Objective: Incidence and severity of acute myocarditis vary significantly in previous reports and there is a lack of epidemiological studies on the short-term risks of mortality, heart failure and ventricular arrhythmias in patients with acute myocarditis. Therefore, study aims were to examine 90-day risks of mortality, heart failure (HF) and ventricular arrhythmias in patients with acute myocarditis in comparison to age-matched and sex-matched background population controls.

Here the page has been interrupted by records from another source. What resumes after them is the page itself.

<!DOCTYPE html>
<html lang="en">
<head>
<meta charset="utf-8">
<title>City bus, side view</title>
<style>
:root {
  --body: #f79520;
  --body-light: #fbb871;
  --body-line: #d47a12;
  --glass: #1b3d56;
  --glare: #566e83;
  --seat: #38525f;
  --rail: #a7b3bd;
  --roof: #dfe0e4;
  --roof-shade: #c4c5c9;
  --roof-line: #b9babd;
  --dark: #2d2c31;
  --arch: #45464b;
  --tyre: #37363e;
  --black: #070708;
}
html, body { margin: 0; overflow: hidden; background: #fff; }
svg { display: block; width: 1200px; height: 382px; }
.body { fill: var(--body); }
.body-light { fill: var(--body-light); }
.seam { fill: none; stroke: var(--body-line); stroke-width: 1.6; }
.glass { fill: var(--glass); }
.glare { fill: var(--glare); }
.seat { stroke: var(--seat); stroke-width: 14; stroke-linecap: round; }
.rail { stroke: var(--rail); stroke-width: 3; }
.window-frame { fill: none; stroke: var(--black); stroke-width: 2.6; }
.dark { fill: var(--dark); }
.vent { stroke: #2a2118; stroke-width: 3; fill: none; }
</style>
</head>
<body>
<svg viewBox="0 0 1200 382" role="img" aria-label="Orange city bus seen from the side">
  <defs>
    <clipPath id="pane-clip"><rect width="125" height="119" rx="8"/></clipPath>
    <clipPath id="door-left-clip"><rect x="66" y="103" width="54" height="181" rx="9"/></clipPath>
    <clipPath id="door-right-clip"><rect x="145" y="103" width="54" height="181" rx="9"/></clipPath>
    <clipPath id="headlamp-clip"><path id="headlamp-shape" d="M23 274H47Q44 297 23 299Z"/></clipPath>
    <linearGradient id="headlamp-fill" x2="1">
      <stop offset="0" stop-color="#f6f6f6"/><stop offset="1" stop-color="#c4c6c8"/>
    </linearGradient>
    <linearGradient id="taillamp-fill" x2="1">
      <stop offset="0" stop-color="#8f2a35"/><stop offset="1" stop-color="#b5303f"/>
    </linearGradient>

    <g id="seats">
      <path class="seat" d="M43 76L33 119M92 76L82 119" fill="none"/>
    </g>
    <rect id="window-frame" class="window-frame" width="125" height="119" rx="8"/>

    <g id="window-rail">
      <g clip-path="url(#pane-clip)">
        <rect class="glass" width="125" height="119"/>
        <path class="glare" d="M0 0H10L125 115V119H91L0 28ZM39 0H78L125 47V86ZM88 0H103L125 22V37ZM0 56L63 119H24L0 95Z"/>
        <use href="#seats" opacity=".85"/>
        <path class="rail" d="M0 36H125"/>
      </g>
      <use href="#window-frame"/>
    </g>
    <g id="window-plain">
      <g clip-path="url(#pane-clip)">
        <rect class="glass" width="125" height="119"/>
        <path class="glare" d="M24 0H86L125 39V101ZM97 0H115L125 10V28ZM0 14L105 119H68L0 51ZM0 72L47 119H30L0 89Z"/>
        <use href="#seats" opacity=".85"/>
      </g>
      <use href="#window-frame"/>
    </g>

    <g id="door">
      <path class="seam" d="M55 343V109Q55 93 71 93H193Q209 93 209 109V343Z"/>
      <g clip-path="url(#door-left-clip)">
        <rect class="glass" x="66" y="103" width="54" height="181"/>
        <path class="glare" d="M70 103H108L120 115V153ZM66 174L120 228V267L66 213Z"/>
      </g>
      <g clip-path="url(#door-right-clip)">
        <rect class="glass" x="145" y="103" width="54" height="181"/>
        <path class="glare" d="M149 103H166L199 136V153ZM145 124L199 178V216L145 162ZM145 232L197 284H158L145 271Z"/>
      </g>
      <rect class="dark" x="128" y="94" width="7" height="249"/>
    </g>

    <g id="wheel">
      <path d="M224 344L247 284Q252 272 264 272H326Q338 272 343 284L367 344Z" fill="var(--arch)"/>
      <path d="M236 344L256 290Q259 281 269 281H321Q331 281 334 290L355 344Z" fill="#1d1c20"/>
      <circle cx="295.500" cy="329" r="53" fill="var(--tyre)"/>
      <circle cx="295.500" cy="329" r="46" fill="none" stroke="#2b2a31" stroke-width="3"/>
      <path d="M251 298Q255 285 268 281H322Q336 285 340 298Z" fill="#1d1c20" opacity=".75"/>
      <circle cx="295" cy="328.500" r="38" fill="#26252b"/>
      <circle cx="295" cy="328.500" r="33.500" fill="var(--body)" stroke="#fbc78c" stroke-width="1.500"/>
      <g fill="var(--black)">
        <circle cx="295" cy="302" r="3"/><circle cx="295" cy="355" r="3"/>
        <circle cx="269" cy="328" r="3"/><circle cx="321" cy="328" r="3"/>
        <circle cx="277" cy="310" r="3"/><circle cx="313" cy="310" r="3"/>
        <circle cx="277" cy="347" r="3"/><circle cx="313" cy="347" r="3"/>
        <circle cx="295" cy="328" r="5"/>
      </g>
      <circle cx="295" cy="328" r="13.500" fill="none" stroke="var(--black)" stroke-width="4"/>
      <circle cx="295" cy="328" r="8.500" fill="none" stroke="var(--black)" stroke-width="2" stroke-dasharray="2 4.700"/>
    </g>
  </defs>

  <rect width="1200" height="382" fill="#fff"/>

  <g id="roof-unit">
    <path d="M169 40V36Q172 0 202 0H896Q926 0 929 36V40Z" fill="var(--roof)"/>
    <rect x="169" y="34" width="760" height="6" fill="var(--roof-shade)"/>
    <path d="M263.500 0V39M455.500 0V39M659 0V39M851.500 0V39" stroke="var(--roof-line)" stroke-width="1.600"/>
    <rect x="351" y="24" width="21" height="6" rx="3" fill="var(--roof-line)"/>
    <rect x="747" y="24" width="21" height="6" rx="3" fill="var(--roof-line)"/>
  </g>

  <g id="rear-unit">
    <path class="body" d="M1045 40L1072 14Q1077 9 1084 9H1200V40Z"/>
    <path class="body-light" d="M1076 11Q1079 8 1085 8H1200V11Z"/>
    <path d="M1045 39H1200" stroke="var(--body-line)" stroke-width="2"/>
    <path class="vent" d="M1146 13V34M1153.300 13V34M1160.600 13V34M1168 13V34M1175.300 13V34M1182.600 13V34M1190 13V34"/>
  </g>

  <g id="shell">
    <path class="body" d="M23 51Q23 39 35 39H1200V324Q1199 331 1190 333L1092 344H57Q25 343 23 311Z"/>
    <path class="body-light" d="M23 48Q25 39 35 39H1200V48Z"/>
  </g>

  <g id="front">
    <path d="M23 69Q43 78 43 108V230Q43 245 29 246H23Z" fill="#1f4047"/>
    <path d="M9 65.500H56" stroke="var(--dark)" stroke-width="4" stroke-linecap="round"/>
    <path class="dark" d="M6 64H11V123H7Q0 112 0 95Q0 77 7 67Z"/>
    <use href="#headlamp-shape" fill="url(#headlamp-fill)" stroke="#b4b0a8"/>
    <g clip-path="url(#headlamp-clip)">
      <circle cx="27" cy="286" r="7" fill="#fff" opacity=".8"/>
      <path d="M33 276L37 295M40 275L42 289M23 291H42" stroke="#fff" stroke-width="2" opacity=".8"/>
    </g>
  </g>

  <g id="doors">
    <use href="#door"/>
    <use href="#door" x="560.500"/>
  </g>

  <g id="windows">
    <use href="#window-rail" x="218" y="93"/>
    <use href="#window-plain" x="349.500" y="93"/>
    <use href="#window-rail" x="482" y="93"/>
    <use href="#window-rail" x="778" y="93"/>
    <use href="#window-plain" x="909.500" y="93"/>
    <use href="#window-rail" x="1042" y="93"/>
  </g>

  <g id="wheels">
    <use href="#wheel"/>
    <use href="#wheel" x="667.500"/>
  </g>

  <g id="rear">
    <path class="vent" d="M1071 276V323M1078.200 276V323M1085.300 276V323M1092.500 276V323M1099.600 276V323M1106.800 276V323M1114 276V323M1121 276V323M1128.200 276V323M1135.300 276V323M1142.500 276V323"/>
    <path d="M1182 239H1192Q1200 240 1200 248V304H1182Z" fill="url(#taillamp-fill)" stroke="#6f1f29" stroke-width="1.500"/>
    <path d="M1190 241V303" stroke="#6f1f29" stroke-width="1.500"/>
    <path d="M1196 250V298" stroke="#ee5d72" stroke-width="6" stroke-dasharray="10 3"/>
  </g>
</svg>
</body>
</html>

Methods: In this nationwide register-based follow-up study of patients hospitalised with myocarditis between 2002 and 2018 in Denmark, 90-day risks of all-cause mortality, HF, ventricular arrhythmias (ventricular tachycardia, ventricular fibrillation (VF)), cardiac arrest and implantable cardioverter-defibrillator (ICD) implantation were compared with age-matched and sex-matched controls from the background population (1:5 matching). Absolute risks standardised to the age, sex and comorbidity distribution of the entire study population were derived from multivariable Cox regression.
Results: A total of 2523 patients hospitalised with myocarditis were included. Median age was 48 years (Q1-Q3: 30-69) and 67.7% were men. Comorbidity burden was more pronounced among patients with myocarditis relative to controls. Standardised 90-day all-cause mortality risk was 4.9% for patients with acute myocarditis versus 0.3% for controls (p<0.001). Ninety-day standardised risks for other endpoints were 7.5% versus 0.1% for HF, 1.9% versus <0.1% for VF/VF/arrest risk and 1.6% versus <0.1% for ICD implantation (all p<0.001).
Conclusions: In this large nationwide register-based follow-up study, patients hospitalised with myocarditis had significantly higher 90-day risks of all-cause mortality, HF, ventricular arrhythmias, cardiac arrest and ICD implantation compared with background population controls.
Keywords: defibrillators; implantable; myocarditis; tachycardia; ventricular; ventricular fibrillation.
© Author(s) (or their employer(s)) 2021. Re-use permitted under CC BY-NC. No commercial re-use. See rights and permissions. Published by BMJ.